You may not always watch your diet, but the U.S. Department of Agriculture (USDA) does, and that is a good thing. By tracking food availability and consumption over the last 100 years, the USDA’s Economic Research Service (ERS) food data have pinpointed several trends that originated out of health concerns but have developed into a case of substitution sabotage.
Apple Pie with Cheddar Cheese Anyone?
While this may sound strange to some, the reality is that added sweeteners –including corn syrups and other sugars– and cheese consumption have increased dramatically over the past 30-40 but years. So while many Americans have cut down on red meat and switched to chicken, they just may be smothering that chicken Parmesan or burrito in cheese. More and more Americans are also turning to vegetarian diets and often rely on more cheese for protein. Unfortunately, this switch contributes quite a lot of saturated fat and calories that can lead to high cholesterol and overweight — both of which are major factors for heart disease, which remains the number one killer of American adults.
At the same time, milk drinkers definitely made a positive switch from whole to low-fat and skim varieties between 1960 and 1990. However, since the mid-1990’s carbonated soft drink consumption has increased with a corresponding decrease in overall milk consumption. It seems many apparently stopped “doing a body good” and switched to sweetened carbonated beverages. The unfortunate result has been a steady increase in the weight of American adults and children as well.
No Sugar-coated News
Sugar and the reasons for reducing intakes were recently highlighted in a statement by the American Heart Association (AHA). Why pick on something “natural”? The answer is as simple as the sugars that need to be limited. High intakes of sugar can lead to elevated triglycerides, blood sugar, weight gain and obesity, as well as inflammation, high blood pressure and reduced vitamin and mineral intakes. So America’s sweet tooth is putting a nation at higher risk of heart disease.
You can read the entire AHA statement at: http://americanheart.mediaroom.com/index.php?s=43&item=976.
Combine just these two trends — consuming more sugary beverages and cheese– with the national lifestyle of eating more and more meals away from home, and it’s no wonder the health of the nation is seriously in need of some intervention.

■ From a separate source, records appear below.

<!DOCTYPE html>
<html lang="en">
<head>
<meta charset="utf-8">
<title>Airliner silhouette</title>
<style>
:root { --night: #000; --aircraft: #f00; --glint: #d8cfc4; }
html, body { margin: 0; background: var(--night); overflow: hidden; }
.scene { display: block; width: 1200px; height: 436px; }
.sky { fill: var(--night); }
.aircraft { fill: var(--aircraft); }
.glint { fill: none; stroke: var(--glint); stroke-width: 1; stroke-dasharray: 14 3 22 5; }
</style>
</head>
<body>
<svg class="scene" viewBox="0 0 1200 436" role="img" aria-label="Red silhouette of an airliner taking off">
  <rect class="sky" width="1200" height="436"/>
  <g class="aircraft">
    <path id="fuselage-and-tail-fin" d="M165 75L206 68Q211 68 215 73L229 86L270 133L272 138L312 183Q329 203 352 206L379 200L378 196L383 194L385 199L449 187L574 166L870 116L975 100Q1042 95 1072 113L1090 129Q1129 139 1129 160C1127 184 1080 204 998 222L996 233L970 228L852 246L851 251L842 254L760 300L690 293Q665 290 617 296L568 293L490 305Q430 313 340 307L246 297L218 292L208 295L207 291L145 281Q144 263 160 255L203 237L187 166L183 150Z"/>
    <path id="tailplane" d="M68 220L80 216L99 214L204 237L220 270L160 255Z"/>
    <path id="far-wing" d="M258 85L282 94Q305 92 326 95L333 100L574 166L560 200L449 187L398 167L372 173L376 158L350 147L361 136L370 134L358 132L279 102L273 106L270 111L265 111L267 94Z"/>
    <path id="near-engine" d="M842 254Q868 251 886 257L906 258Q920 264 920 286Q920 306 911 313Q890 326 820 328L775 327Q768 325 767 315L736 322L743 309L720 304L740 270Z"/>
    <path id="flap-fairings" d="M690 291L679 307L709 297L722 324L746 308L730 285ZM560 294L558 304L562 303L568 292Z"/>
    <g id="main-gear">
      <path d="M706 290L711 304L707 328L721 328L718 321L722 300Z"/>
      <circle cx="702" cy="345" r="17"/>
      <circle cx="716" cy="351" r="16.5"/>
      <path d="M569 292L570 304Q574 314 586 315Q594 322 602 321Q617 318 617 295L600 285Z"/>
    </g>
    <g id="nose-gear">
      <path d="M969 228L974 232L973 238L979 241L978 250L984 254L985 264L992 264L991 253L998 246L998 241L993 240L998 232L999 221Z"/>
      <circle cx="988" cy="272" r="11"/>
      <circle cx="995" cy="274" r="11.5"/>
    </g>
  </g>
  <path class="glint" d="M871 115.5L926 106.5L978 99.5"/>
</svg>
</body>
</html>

Lose Weight and Prevent Heart Disease: What works?
Get good fats! To quote a friend, “fat is love” when it comes to food. Of course small amounts go a long way. Be sure to include “good” mono- and poly-unsaturated fats such as those found in avocados, nuts, seeds, olive oil and fish. Snack on fresh fruit, lowfat yogurt and nuts.
Reduce simple sugars. Sweet treats should remain “treats” and are not meant to be consumed daily or multiple times per day. But added sugars aren’t always as obvious as a cupcake. They are often hidden in foods, so read ingredients lists to identify them since many food labels can be confusing and deceiving. Drink more water, skim milk or unsweetened soy milk and unsweetened teas instead of sodas, and make sure the same goes for the kids.
Focus on fiber: The more whole grains and other unaltered plant foods you eat, the more fiber you get. Make fruits a snack twice a day and vegetables a part of lunch and dinner. These are the “good carbs” that can actually help reduce abdominal fat.
Portion control. America has been suffering from a severe case of “portion distortion” over the past 40 years. As restaurants have offered increasing portions at reduced prices, so too has the American population become oversized. If you’re not able to eyeball a “normal” serving, take out measuring cups and scales to truly understand amounts. Refer to www.mypyramid.gov for specific portion recommendations.
Move more! Spring is finally around the corner, so get outside to walk, bike, jog … or skip! Just move more.
For the complete ERS report, visit: www.ers.usda.gov/Publications/
Further AHA statements and heart health information can be found at www.americanheart.org.
By Susan Greeley, MS, RD